Greater Indian hill mynah for sale
Female Indian hill mynah
indian hill mynah pairs for sale
Greater Indian Hill Mynah babies
Greater hill mynah
Hill Mynahs Habitat
Hill mynah birds make their homes in the forests of southern Asia and the islands of Indonesia and Sri Lanka. In captivity, a mynah’s cage should be at least three or four feet wide, two feet tall, and two feet deep. It should be easily accessible for cleaning and include wooden perches with a diameter of about one inch. A nesting box placed in the cage will give the bird a private place to nap.
Captive diet for Hill Mynahs
Please note: feed twice daily
Choice of fruit: 14 grams diced figs, dates, grapes, apple, orange, pears, bananas; or 1/2 can fruit cocktail or diced fruit, also eugenia, pyracantha, hawthorn berries, elderberries, or mulberries.
Boiled rice with milk: 14 grams rice boiled 5 minutes until fluffy
Hard-boiled egg: 19 grams crumbled on rice Purina Trout Chow: 14 grams moistened with water and mixed with rice
Insects: 5 grams mealworms, crickets, cockroaches or grasshoppers or shredded beef heart if insects not available (Note: no meat should be fed when chicks are in the nest.)
Minerals: 5 grams Vionate multivitamin powder sprinkled on egg
Mynahs are omnivores and, in the wild, they will eat insect, larvae, frogs, lizards, snakes, fruits, leaves, eggs, and even baby rodents. They do not eat seeds. Mynahs kept as pets should be provided with a varied diet. While there are commercial pellet feed that will meet the basic nutritional needs of a mynah bird, it should not be the only food the bird is fed.

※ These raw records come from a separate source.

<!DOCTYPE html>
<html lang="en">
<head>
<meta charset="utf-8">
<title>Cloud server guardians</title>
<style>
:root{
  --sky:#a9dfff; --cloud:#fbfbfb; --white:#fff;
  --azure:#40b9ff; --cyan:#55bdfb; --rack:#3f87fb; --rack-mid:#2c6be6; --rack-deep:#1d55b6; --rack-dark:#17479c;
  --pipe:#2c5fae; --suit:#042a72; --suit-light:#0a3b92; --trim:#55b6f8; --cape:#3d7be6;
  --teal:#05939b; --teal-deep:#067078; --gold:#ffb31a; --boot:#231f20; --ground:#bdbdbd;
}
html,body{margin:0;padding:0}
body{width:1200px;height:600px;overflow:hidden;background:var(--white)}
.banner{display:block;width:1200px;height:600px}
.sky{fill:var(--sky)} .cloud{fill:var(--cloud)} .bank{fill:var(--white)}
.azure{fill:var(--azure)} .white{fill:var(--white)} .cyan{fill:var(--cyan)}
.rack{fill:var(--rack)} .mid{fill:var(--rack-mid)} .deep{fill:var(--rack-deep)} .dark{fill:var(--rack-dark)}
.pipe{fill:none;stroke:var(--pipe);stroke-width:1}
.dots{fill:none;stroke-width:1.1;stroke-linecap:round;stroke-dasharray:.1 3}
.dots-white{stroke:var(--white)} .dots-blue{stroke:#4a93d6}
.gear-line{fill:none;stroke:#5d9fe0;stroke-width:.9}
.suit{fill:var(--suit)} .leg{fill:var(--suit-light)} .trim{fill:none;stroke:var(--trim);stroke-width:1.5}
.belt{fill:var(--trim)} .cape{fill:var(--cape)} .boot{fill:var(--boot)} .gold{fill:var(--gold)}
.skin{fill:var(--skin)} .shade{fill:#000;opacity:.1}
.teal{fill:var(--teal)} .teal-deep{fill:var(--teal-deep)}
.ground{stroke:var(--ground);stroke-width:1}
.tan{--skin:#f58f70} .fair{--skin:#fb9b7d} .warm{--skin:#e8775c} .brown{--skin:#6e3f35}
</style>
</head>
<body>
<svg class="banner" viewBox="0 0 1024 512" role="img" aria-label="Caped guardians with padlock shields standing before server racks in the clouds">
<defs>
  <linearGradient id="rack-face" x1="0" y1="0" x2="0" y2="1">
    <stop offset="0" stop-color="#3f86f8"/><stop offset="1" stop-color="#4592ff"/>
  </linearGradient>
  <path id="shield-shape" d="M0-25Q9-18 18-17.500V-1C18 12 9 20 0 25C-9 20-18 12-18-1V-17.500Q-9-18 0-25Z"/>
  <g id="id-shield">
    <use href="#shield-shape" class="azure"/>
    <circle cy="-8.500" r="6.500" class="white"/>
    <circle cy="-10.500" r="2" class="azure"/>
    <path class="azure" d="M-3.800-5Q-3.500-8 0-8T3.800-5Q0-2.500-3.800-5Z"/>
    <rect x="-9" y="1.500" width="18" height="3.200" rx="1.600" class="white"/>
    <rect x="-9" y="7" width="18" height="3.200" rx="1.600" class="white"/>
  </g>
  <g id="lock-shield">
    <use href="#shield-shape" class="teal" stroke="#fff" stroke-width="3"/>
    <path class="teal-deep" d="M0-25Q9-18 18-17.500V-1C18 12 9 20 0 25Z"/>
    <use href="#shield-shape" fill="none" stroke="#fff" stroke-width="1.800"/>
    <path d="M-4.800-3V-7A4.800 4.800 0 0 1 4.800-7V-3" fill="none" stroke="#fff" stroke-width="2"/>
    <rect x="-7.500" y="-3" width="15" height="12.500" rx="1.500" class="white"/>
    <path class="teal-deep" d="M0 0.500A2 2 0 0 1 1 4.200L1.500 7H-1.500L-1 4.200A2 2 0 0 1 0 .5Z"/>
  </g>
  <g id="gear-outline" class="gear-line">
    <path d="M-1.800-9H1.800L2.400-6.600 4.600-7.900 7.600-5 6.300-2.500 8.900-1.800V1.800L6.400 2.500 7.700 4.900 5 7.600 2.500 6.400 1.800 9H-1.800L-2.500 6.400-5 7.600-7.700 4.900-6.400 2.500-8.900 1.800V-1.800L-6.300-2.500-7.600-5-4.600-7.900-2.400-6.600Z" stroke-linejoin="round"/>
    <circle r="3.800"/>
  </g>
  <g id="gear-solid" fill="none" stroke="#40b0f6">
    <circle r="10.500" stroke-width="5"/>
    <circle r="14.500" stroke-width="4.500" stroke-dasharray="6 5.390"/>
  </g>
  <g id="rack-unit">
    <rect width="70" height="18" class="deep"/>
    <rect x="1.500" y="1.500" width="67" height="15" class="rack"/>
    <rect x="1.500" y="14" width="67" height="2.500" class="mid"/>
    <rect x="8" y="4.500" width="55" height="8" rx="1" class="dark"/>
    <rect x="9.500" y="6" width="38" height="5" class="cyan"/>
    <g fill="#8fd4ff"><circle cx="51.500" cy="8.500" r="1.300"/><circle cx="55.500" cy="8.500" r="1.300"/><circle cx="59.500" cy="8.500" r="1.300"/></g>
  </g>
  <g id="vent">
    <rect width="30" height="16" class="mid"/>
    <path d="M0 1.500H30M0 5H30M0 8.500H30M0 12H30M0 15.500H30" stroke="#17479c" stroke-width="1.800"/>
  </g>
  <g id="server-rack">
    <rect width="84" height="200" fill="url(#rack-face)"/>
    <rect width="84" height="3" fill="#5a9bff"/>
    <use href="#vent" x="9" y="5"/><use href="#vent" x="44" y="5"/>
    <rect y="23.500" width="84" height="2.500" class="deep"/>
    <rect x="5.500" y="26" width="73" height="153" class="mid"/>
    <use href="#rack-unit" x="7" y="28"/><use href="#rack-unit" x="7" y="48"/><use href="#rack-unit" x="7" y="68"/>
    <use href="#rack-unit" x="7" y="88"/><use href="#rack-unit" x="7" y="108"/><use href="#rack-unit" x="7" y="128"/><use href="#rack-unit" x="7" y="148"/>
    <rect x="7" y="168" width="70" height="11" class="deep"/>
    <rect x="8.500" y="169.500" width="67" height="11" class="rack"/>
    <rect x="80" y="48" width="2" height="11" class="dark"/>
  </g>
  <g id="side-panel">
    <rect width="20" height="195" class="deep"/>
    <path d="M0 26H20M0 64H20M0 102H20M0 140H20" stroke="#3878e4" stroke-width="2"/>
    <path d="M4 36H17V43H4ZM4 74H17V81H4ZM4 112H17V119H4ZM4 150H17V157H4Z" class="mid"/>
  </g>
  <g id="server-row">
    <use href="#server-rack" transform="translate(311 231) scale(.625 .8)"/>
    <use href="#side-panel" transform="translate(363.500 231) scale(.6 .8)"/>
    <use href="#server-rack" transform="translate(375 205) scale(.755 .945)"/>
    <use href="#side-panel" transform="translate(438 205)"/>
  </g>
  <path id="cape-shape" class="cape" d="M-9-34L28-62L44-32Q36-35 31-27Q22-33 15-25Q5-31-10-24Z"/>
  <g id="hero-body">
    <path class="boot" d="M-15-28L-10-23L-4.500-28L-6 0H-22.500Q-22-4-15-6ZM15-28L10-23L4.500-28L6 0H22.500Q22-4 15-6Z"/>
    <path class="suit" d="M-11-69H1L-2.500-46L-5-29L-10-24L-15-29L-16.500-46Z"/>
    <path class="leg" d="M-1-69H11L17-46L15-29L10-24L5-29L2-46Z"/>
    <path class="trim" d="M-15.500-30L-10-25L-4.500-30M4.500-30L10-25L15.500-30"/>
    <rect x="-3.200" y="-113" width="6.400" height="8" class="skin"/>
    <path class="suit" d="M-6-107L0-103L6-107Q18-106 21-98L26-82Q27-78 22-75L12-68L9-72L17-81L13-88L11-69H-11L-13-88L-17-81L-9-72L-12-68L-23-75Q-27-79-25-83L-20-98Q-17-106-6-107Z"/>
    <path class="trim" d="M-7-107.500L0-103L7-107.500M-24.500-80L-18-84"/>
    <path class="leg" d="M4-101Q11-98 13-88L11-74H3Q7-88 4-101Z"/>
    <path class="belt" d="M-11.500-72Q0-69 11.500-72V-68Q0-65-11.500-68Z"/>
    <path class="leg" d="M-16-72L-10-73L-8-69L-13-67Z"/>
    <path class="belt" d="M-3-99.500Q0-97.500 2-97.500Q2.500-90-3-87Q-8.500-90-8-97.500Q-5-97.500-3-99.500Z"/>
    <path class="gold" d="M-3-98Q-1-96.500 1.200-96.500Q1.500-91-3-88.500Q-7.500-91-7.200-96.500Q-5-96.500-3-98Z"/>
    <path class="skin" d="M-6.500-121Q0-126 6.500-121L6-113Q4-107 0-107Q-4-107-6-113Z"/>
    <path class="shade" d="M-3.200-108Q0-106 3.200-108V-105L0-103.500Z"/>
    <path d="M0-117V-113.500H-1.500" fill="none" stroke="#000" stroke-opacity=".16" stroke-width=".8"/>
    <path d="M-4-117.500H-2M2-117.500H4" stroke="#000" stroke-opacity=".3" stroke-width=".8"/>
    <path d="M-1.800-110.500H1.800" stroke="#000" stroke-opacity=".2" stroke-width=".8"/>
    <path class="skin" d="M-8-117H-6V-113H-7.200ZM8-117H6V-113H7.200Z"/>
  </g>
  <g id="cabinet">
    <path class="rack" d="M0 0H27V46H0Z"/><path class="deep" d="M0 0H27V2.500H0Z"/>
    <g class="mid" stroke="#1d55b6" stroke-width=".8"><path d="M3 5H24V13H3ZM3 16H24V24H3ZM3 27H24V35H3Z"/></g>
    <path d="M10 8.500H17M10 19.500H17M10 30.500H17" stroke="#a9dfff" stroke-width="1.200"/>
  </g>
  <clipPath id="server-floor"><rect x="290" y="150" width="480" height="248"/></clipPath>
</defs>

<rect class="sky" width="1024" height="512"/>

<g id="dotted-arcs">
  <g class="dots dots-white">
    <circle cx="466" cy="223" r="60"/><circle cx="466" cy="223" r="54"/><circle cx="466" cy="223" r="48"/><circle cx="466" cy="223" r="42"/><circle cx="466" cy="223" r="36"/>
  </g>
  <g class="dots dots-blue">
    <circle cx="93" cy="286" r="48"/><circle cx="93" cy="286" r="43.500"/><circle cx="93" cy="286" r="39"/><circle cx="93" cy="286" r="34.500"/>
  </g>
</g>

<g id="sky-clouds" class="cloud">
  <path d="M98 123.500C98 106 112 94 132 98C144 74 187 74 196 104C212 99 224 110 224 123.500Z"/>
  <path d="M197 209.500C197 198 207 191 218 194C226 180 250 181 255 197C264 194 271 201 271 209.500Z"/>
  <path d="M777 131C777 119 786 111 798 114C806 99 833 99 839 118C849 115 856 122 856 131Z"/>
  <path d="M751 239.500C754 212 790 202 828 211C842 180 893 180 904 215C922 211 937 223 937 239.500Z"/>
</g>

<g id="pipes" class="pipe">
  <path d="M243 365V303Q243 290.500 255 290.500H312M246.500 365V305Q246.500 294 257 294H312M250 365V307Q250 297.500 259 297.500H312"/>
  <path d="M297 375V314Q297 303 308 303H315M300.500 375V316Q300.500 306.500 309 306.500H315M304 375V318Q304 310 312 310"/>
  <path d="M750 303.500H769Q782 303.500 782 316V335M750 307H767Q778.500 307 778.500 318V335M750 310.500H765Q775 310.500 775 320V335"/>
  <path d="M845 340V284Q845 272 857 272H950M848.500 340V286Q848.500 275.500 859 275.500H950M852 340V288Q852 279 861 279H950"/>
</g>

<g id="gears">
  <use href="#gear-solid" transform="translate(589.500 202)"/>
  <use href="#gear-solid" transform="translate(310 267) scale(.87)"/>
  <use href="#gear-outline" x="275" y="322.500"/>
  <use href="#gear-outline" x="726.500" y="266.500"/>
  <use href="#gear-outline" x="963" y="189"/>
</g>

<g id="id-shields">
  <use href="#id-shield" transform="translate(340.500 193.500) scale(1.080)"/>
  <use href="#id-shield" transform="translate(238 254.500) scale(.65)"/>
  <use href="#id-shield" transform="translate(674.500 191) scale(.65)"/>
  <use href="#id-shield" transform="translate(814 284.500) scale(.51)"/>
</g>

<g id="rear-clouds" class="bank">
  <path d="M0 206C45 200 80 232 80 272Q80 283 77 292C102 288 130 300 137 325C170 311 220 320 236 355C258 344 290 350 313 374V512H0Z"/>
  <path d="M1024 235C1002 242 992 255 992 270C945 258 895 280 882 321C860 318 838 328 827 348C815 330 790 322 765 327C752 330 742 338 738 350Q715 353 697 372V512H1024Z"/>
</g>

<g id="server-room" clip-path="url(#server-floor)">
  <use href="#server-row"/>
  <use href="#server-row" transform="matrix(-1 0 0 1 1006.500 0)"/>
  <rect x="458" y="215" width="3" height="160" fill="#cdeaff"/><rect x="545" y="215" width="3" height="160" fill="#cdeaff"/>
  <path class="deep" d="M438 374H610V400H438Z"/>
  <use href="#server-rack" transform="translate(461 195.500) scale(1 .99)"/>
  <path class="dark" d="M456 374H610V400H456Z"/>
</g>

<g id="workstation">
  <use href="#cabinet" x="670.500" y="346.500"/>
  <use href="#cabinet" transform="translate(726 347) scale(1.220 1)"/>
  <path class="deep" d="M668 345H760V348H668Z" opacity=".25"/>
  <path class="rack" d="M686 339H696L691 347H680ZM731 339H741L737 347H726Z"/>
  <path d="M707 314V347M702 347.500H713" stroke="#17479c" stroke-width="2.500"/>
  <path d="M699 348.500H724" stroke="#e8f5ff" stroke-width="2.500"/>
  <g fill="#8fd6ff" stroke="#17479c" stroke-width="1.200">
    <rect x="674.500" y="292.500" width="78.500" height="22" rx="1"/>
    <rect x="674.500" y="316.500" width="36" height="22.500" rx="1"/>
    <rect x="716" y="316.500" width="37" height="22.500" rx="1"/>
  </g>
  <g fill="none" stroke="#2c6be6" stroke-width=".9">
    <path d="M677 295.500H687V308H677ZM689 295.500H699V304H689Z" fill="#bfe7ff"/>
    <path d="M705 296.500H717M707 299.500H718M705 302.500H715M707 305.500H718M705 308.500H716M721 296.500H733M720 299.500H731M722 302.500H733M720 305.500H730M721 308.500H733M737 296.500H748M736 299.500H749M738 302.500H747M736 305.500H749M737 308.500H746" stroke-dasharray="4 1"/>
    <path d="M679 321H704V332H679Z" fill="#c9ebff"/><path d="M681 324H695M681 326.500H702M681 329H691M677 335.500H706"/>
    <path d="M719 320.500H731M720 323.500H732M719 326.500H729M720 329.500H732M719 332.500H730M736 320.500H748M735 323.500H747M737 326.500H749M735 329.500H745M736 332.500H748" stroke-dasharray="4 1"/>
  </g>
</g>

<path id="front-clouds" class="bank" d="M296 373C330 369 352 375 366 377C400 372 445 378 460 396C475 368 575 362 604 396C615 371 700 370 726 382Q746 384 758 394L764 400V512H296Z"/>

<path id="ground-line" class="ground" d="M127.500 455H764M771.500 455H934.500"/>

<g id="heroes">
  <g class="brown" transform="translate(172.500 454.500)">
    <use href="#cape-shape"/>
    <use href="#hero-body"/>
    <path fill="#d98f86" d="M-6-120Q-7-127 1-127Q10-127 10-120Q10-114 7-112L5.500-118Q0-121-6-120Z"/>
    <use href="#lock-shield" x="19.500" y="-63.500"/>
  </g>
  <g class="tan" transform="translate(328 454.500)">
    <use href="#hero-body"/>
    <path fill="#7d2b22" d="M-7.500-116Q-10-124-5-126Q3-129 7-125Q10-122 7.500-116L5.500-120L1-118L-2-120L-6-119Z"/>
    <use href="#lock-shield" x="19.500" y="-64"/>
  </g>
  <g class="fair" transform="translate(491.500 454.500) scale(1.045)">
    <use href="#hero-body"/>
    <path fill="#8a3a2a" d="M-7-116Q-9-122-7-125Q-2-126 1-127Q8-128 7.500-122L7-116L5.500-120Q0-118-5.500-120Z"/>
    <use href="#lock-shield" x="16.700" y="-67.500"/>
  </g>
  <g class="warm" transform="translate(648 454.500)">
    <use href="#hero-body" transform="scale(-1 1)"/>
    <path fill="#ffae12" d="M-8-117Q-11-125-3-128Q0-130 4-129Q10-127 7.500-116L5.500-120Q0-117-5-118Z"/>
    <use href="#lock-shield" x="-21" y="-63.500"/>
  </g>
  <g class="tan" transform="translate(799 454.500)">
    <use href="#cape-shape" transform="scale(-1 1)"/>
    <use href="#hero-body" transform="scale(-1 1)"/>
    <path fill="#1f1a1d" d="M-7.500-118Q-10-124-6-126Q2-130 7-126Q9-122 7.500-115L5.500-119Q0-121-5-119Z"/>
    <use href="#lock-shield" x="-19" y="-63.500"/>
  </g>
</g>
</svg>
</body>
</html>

Freshly-washed, chemical-free fruits and vegetables that have been cut into small pieces should be offered to the bird in a separate food dish.
Hill Mynah Habitat
Mynah birds are intelligent creatures and enjoy mental stimulation. Toys designed for parrots, such as swings and bells, can also be enjoyed by the mynah. Puzzle toys that release food treats upon solving will also keep the bird entertained.
Mynahs can be challenging to breed in captivity. The birds form monogamous relationships and both the male and female build their nest together, using twigs, feathers, and leaves. Their breeding season varies depending on weather and temperatures, but is usually between April and June. The female will lay two or three blue eggs with brown spots. These eggs will hatch in 15 days. A good breeding pair of hill mynah can reproduce up to three times in a year.